What You’ll Need
Freeze-dried live yogurt culture or store-bought plain organic yogurt (look for “live, active cultures” on the label)
Milk, half-and-half, or heavy cream
How Yogurt Works
When live bacterial cultures (Streptococcus thermophilus and Lactobacillus bulgaricus) are added to warm milk, they feed on the milk’s natural sugars. The milk then ferments, which creates acids that cause milk proteins to coagulate to make thick, creamy yogurt.
A yogurt maker is basically an incubatorit heats milk and bacterial cultures at the optimum temperature to make yogurt. Here are two we like.
Yolife Yogurt Maker
This versatile machine comes with seven 6-ounce glass jars, plus an extra-tall dome lid that lets you use larger jars to make a single big batch of yogurt.
Cuisipro Donvier Electronic Yogurt Maker

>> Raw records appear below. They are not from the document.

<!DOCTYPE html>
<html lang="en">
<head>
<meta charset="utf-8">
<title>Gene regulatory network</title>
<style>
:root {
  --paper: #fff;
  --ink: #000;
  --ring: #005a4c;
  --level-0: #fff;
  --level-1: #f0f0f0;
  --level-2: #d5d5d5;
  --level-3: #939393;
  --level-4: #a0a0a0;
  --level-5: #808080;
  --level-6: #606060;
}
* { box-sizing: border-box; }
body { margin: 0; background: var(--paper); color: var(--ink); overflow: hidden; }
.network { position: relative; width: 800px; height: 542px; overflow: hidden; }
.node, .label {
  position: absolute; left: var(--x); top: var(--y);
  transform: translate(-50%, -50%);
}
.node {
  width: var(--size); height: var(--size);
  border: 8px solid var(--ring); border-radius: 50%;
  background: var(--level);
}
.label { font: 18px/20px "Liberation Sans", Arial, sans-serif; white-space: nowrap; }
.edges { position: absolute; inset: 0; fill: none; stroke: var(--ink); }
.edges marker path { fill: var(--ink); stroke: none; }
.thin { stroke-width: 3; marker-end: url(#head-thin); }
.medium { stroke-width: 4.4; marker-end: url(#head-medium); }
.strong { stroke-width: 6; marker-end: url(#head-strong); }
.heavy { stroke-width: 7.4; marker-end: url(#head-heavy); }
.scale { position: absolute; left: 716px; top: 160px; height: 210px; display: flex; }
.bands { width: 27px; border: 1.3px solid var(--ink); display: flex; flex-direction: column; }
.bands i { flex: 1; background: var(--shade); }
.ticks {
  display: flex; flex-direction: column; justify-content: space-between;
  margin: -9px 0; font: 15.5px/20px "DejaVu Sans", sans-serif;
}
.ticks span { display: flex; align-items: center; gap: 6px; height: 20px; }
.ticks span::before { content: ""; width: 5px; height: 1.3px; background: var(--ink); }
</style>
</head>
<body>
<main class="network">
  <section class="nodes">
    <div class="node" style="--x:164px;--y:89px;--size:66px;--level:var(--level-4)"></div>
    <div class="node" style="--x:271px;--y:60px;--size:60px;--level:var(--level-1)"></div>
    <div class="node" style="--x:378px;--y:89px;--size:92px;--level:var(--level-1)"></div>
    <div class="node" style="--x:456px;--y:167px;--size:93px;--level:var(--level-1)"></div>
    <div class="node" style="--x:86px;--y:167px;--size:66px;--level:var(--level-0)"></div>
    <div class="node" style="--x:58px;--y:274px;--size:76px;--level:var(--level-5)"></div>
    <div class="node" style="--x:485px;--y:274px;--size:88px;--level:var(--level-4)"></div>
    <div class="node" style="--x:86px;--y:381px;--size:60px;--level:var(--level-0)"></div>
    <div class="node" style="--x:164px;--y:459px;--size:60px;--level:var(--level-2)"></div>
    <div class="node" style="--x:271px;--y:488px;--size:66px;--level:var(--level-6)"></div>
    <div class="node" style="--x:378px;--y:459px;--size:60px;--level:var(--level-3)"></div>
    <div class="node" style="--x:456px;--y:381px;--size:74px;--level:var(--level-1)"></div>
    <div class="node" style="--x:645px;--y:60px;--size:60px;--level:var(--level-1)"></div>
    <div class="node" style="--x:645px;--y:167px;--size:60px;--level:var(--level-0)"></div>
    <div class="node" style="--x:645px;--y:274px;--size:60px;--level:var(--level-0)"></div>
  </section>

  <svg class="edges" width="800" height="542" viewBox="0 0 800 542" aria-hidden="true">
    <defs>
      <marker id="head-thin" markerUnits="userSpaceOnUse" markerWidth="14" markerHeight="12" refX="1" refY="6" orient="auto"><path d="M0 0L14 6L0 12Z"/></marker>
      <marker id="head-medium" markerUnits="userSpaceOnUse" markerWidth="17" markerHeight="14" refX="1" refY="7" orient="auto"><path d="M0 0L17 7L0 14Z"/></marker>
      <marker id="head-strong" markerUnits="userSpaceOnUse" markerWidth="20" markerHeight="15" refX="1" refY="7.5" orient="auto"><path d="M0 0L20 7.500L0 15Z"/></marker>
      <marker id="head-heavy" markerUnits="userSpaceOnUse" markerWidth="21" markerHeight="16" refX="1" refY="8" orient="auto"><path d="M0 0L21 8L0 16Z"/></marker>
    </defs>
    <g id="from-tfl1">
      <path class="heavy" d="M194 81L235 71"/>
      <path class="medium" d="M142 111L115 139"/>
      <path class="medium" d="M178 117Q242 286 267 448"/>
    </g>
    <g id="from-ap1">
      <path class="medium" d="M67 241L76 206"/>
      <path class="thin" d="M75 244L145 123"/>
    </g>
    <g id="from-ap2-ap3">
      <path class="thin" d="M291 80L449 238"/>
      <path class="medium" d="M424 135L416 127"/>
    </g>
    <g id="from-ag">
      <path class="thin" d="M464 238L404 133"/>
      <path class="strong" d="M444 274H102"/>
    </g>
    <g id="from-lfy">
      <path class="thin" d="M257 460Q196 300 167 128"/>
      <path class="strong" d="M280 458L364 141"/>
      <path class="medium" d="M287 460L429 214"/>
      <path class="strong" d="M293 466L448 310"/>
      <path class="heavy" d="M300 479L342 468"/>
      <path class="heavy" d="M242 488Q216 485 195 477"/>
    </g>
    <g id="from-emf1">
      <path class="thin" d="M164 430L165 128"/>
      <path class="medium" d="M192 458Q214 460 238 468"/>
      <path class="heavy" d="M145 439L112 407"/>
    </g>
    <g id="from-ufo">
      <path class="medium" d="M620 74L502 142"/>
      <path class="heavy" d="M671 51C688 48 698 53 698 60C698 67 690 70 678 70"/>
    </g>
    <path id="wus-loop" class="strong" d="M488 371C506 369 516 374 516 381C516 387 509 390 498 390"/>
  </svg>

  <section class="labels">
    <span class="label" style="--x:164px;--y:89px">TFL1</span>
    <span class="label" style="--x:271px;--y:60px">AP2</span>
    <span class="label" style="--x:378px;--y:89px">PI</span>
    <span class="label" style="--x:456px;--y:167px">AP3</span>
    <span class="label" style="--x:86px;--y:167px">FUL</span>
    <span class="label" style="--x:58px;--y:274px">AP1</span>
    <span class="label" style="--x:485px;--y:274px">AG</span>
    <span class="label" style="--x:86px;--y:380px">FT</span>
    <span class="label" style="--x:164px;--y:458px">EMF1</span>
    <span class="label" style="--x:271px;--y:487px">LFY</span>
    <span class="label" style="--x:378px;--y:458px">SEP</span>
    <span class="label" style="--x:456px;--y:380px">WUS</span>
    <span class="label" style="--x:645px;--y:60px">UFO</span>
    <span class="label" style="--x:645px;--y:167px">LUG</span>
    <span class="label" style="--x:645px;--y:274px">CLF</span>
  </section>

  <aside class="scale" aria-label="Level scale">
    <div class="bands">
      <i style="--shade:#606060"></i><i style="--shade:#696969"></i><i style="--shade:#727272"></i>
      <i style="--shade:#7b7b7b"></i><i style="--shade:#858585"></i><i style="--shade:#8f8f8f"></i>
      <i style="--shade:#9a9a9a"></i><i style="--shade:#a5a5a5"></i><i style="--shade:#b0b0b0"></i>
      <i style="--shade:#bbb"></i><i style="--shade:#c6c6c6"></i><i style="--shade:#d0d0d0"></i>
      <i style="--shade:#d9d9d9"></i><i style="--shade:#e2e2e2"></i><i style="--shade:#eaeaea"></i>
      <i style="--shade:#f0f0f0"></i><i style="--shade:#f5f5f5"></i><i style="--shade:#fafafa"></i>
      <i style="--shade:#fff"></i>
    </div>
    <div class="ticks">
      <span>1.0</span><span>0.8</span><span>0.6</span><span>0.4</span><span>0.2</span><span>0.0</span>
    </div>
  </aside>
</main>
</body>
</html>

The Donvier’s eight 8-ounce jars fit snugly into the yogurt maker and are made of unbreakable, dishwasher-safe plastic, making it a good choice for butterfingered cooks or families with small children.